Katey Brooks shares her unique upbringing and more on “REVOLUTE” album

Bristol born singer-songwriter Katey Brooks, whose music fuses soul, folk, blues and country, is noted as a clear-eyed rebel in an industry that demands consistency. The unabashed songwriting talent has been delivering audiences with her most honest and authentic work to date. Although the wandering troubadour defies easy classification, what is certain is her ability to allow listeners to delve into her own world, through contemplative lyricism and hypnotising melodies.

Growing up inside a cult, as a child Brooks found refuge in song. “It was a very chaotic upbringing, full of some pretty colourful and sometimes unsavoury, characters. But when I sang, I felt free and connected. For as long as I can remember, it’s been my way of getting what I need to say out”, she reveals. “When I was 22 my mum got ill and she died. And then not long after that, my lifelong best friend went missing and she also died. That’s definitely had an effect on the course of my life and my writing. I guess I’m lucky that I have songs that I can write, as a means to deal with things”.

The highly anticipated self-produced album REVOLUTE is inspired by love, loss, learning and rebirth and is the result of needing to break out and reclaim one’s self and one’s autonomy. Brooks confides, “Completing these tracks is not only the closure of a difficult chapter for me, but the exciting beginning of something new, with my freedom finally found”. A perpetual theme throughout the 11 track release is truth. Bleeding into every song, the songstress is an advocate for being your most authentic self.

Mastered by Ryan Smith (Adele, Bob Dylan, Talking Heads) and mixed by Paul Quinn, Tarrant Shepherd and Clint Murphy, Brooks set out with the desire to inspire others to love themselves fiercely. REVOLUTE was crafted to act as a reminder that life is too short to live with regret and negativity. Drawing comparisons from the organic instrumentation of Jeff Buckley to the abundant vocal harmonies found in The Staves and Fleet Foxes, Brooks music is simple and unpretentious – just heartfelt, honest songs.

The album features songs such as ‘All of Me’, a stunning soulful ballad which surges with true emotion. Narrating calling someone out on their ambivalence. “It was inspired by a personal situation with someone I was prepared to give my world to. They proclaimed deep love, but then proceeded to behave in ways that were completely incongruent with that proclamation”, professes Brooks. ‘All of Me’ highlights honest lyricism, organic instrumentation and heart-wrenching melodies.
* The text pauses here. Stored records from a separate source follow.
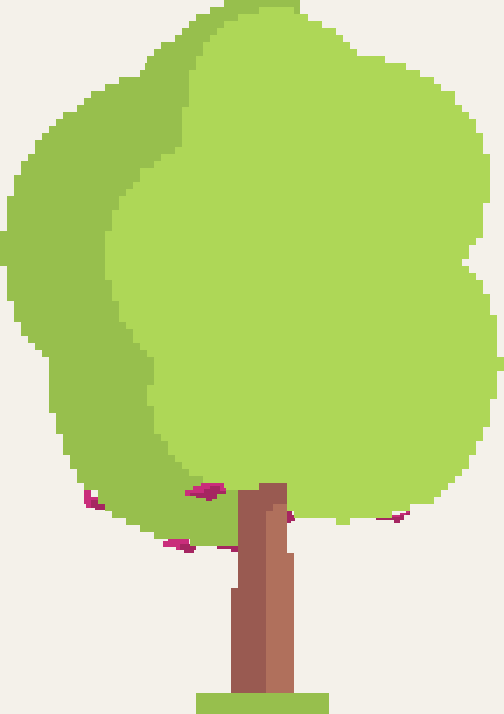
<!DOCTYPE html>
<html lang="en">
<head>
<meta charset="utf-8">
<title>Pixel tree</title>
<style>
:root {
  --paper: #f4f1ea;
  --leaf-shade: #97bf4d;
  --leaf-light: #aed757;
  --bark-shade: #995a51;
  --bark-light: #b0705c;
  --blossom: #c92d7b;
  --blossom-shade: #a52661;
}
html, body { margin: 0; overflow: hidden; background: var(--paper); }
svg { display: block; width: 504px; height: 714px; shape-rendering: crispEdges; }
.leaf-shade { fill: var(--leaf-shade); }
.leaf-light { fill: var(--leaf-light); }
.bark-shade { fill: var(--bark-shade); }
.bark-light { fill: var(--bark-light); }
.blossom { fill: var(--blossom); }
.blossom-shade { fill: var(--blossom-shade); }
</style>
</head>
<body>
<svg viewBox="0 0 504 714" role="img" aria-label="Pixel art tree with a round green crown and pink blossoms">
  <rect width="504" height="714" fill="var(--paper)"/>

  <g id="blossoms-behind">
    <path class="blossom" d="M84 490H91V497H98V500H103V504H105V510H95V508H86V504H84Z"/>
    <path class="blossom-shade" d="M91 500H98V504H105V510H95V508H91Z"/>
    <path class="blossom" d="M163 541H168V539H189V544H196V550H189V553H184V550H176V547H163Z"/>
    <path class="blossom-shade" d="M180 544H196V550H194V553H184V550H180Z"/>
    <path class="blossom-shade" d="M217 546H238V552H231V549H217Z"/>
    <path class="blossom-shade" d="M376 518H385V515H406V505H410V515H404V520H400V523H394V520H376Z"/>
    <path class="blossom" d="M390 515H406V505H409V513H400V517H390Z"/>
    <path class="blossom-shade" d="M287 510H292V515H295V521H291V523H287Z"/>
  </g>

  <path id="crown-shade" class="leaf-shade" d="M280 0H224V7H210V14H196V21H189V28H182V35H175V42H161V49H154V56H147V63H145V70H140V77H119V84H105V91H91V98H84V105H77V112H63V119H56V126H49V133H42V140H35V154H28V161H21V175H14V196H7V231H0V266H7V301H14V322H21V336H28V343H35V350H42V357H49V413H56V434H63V455H70V469H77V483H84V490H98V504H105V511H112V518H126V525H140V532H154V539H190V546H245V480H300V0Z"/>

  <path id="crown-light" class="leaf-light" d="M259 7H294V14H308V21H322V28H336V35H343V42H350V49H357V56H385V63H406V70H420V77H434V84H441V91H455V105H462V112H469V119H476V133H483V154H490V203H483V238H476V245H469V259H462V266H469V273H476V280H483V294H490V315H497V357H504V371H497V399H490V427H483V441H476V455H469V469H462V476H455V483H448V490H441V497H434V504H410V511H392V518H350V525H336V518H294V511H287V490H224V483H203V476H189V469H182V462H175V455H168V441H161V434H154V406H147V385H154V357H147V350H140V343H133V329H126V322H119V301H112V280H105V231H112V210H119V196H126V189H133V182H140V168H154V161H161V154H175V147H182V107H189V70H196V56H203V42H210V35H217V28H224V21H238V14H259Z"/>

  <g id="trunk">
    <path class="bark-shade" d="M238 490H259V483H287V553H280V693H231V588H238Z"/>
    <path class="bark-light" d="M273 504H287V553H294V693H266V511H273Z"/>
  </g>

  <g id="blossom-front">
    <path class="blossom" d="M185 490H193V486H201V483H224V488H226V494H217V499H212V501H206V498H196V496H185Z"/>
    <path class="blossom-shade" d="M190 493H204V489H210V486H220V491H226V494H217V499H212V501H206V498H196V496H190Z"/>
  </g>

  <rect id="ground" class="leaf-shade" x="196" y="693" width="133" height="21"/>
</svg>
</body>
</html>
Then there is ‘In Your Arms’, a raw love song evoking the emotions of expressing your love for someone. Sonically, the single showcases Brooks authentic musicianship, with soulful choral vocals, warm tones and ethereal soundscapes. ‘Never Gonna Let Her Go’ was the result of being shamed for her sexuality. Brooks preaches, “Judge me for my true failings, ask me to change those things that actually effect you, and I’ll hear that. But one thing I’ll never change, and one thing that is definitely not wrong with me is my love for women”.

Brooks has found success recording with the likes of Brian May (Queen), Bill Wyman (Rolling Stones) and Paloma Faith. She has played some of the world’s biggest festivals including Glastonbury, WOMAD, the 2012 Paralympics, and Australia’s National Folk Festival, as well as garnering acclaim from publications such as Billboard, Gay Times, The Advocate and The Independent. Each of these milestones have brought Brooks to the place she is today, with the confidence and freedom to showcase REVOLUTE to the world. More than ever before, the mercurial songwriter is determined to do things her own way, with REVOLUTE currently available worldwide.

Advertisements

Leave a Reply

Fill in your details below or click an icon to log in:

WordPress.com Logo

You are commenting using your WordPress.com account. Log Out /  Change )

Google photo

You are commenting using your Google account. Log Out /  Change )

Twitter picture

You are commenting using your Twitter account. Log Out /  Change )

Facebook photo

You are commenting using your Facebook account. Log Out /  Change )

Connecting to %s